Task details.
Output exactly the lines between the one holding "658 852 671C700" and the last line of the data below, both of those lines included.

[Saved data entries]

..........

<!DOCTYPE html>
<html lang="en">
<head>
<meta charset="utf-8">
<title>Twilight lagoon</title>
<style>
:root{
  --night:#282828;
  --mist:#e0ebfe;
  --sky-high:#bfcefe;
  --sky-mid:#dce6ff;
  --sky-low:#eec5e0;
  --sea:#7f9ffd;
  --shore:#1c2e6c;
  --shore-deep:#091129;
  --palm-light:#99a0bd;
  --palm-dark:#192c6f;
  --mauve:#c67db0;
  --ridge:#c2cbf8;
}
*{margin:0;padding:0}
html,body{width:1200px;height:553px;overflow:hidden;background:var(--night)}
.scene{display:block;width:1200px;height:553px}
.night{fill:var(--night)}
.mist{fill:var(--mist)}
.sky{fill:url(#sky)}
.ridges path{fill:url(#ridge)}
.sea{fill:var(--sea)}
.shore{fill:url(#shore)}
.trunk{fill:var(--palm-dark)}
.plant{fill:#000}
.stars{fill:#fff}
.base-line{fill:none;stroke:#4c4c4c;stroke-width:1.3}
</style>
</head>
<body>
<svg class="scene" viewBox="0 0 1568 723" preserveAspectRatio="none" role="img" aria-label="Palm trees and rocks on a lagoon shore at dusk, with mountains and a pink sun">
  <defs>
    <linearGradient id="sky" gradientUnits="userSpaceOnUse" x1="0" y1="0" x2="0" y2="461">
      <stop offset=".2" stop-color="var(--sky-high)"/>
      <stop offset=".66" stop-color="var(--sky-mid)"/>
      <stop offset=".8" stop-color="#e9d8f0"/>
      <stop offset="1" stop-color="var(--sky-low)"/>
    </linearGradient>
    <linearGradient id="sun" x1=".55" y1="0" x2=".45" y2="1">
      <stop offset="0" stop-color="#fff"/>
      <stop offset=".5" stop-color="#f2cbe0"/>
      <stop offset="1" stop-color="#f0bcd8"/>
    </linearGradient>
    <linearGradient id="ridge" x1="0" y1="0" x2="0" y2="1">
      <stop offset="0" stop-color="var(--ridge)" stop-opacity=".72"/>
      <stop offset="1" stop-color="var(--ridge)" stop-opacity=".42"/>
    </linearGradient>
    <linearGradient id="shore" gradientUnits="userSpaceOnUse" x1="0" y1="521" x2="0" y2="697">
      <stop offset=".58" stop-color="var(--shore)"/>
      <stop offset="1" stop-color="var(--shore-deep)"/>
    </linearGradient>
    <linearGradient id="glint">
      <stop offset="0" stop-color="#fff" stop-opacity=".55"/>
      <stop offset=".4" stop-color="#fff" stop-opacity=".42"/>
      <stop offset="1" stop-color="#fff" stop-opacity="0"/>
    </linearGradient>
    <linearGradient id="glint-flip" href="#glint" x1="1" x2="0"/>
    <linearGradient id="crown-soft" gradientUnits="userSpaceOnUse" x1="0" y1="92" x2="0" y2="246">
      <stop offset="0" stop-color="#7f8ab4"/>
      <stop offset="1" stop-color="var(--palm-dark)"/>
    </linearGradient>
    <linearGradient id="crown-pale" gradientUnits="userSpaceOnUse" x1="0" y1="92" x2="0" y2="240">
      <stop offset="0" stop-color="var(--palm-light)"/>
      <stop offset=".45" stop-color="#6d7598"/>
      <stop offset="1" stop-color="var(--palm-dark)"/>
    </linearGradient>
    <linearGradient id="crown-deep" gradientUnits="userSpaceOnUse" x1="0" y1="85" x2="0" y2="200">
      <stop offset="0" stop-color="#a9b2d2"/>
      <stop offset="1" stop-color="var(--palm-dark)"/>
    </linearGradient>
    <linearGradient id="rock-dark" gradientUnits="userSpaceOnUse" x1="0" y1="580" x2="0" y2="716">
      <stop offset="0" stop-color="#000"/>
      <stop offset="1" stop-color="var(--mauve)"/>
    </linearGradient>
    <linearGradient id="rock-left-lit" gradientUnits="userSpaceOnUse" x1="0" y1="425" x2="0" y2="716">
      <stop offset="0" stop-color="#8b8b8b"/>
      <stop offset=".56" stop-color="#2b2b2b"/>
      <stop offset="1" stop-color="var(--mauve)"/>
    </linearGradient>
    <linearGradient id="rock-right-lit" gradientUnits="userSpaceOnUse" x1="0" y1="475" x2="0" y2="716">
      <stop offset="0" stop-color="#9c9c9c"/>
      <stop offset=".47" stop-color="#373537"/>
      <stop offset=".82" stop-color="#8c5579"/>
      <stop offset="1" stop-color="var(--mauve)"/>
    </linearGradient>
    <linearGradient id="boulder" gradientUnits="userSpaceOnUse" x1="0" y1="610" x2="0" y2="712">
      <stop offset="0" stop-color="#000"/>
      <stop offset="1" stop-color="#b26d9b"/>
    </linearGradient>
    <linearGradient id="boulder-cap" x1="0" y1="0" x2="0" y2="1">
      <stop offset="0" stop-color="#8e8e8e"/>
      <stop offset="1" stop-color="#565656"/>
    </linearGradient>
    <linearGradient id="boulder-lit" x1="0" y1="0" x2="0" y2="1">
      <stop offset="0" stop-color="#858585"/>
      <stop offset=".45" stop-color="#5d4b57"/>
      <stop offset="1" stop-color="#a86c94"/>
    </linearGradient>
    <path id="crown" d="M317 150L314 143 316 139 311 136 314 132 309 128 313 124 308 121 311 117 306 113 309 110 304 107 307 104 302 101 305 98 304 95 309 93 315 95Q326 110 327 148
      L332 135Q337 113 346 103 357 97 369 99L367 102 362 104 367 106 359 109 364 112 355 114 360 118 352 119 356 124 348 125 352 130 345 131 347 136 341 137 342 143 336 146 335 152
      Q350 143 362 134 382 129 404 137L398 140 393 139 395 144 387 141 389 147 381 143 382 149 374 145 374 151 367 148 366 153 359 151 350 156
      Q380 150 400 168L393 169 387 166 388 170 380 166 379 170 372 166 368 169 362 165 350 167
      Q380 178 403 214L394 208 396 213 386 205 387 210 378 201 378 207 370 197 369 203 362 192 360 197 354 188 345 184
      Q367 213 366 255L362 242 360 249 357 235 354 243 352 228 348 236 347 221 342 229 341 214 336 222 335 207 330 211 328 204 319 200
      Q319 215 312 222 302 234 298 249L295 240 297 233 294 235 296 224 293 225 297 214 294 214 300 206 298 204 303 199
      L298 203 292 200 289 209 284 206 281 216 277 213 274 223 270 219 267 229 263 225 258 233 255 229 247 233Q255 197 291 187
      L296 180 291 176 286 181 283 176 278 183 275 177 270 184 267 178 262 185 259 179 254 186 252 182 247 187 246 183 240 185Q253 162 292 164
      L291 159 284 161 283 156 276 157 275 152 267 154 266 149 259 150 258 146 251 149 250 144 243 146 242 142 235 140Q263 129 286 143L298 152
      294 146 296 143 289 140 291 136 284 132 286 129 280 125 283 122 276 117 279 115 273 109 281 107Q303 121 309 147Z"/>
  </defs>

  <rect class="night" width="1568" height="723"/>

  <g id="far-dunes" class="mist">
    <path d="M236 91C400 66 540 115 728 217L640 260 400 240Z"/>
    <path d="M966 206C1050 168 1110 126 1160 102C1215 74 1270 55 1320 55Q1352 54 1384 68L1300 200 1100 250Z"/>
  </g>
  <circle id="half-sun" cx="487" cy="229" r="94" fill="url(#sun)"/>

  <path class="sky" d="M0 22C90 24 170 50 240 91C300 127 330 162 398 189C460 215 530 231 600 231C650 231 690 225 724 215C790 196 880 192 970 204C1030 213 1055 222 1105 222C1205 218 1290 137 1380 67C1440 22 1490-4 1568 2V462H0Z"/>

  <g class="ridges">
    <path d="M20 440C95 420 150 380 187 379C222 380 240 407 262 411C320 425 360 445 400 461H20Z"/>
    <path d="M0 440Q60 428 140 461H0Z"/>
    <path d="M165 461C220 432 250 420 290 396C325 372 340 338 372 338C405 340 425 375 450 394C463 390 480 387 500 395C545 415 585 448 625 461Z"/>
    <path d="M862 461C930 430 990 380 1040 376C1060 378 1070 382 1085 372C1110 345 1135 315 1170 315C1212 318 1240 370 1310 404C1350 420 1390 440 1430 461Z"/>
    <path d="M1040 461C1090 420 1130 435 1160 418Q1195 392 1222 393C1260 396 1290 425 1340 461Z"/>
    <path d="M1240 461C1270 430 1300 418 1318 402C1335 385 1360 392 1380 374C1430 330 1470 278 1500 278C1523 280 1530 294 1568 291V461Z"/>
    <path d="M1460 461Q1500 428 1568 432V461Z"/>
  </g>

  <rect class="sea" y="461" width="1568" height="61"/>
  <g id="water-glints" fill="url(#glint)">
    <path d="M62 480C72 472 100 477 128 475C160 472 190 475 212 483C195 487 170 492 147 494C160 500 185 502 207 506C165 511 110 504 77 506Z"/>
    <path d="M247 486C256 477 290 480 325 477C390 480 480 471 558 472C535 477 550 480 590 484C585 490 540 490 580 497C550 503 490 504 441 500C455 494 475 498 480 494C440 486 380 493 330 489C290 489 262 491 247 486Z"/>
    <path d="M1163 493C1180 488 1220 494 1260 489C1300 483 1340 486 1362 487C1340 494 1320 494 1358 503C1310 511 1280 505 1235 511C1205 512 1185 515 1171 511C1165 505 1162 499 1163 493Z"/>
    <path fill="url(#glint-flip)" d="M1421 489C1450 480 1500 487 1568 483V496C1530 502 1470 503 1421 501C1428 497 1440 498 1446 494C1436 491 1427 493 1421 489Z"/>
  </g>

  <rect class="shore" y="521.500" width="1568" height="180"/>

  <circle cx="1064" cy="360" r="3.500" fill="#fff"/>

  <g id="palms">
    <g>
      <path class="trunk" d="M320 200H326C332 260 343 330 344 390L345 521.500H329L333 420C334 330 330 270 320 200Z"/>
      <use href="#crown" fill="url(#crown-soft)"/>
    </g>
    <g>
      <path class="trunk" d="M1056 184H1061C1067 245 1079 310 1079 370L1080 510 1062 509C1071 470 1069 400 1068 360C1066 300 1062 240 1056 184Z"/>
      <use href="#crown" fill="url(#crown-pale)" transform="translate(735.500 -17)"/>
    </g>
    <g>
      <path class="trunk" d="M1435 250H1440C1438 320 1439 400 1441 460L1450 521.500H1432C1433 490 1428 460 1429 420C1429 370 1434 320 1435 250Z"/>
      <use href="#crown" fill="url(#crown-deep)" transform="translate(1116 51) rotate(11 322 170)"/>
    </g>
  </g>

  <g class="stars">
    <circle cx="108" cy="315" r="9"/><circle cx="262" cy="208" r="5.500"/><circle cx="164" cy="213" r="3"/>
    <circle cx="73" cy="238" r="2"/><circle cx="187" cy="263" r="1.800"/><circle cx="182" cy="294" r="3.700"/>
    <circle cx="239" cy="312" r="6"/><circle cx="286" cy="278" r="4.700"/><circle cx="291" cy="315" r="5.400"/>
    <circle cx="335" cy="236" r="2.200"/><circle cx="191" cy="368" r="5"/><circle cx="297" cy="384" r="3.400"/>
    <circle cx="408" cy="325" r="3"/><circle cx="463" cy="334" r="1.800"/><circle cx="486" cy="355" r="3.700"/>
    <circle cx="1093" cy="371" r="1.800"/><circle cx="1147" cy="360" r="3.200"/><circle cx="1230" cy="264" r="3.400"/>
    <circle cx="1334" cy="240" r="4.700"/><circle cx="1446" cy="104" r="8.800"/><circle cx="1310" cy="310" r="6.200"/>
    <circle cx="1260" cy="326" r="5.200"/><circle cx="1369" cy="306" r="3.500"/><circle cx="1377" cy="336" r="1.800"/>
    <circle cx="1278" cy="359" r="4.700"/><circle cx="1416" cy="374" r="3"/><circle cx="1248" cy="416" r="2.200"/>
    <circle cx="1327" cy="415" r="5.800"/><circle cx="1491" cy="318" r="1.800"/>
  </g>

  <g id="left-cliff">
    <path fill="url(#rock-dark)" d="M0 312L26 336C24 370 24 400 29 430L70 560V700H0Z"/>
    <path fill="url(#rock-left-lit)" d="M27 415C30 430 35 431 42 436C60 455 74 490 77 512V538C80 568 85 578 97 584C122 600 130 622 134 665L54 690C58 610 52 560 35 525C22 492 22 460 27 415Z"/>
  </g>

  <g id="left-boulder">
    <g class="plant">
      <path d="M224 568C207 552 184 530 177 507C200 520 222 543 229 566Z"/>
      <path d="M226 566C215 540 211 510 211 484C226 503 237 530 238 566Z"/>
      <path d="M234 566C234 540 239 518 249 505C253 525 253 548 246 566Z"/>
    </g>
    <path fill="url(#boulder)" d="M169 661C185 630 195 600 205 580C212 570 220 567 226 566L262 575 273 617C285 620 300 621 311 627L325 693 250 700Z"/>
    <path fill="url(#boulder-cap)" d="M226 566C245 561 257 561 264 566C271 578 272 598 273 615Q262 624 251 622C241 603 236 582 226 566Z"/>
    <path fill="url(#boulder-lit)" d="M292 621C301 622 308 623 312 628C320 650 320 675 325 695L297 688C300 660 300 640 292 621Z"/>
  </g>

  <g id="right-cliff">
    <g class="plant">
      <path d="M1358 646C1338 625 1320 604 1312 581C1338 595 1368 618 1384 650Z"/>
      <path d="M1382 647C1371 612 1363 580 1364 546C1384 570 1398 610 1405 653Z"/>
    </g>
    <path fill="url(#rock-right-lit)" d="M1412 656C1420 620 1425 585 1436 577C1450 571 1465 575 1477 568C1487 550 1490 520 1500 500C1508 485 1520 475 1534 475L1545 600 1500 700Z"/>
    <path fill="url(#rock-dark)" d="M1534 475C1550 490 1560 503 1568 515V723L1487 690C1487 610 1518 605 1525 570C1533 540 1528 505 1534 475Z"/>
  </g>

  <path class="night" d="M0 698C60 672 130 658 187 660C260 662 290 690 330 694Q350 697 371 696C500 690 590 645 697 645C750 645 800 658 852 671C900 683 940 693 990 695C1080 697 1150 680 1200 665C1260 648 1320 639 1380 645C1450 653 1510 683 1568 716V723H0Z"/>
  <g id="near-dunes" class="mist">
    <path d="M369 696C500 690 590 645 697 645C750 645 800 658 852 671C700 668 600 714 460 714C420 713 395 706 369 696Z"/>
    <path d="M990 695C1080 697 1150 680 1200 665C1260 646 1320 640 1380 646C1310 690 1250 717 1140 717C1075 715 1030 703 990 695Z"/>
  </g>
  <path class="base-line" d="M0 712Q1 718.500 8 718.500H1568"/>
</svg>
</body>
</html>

..........

Final answer.
    <path d="M369 696C500 690 590 645 697 645C750 645 800 658 852 671C700 668 600 714 460 714C420 713 395 706 369 696Z"/>
    <path d="M990 695C1080 697 1150 680 1200 665C1260 646 1320 640 1380 646C1310 690 1250 717 1140 717C1075 715 1030 703 990 695Z"/>
  </g>
  <path class="base-line" d="M0 712Q1 718.500 8 718.500H1568"/>
</svg>
</body>
</html>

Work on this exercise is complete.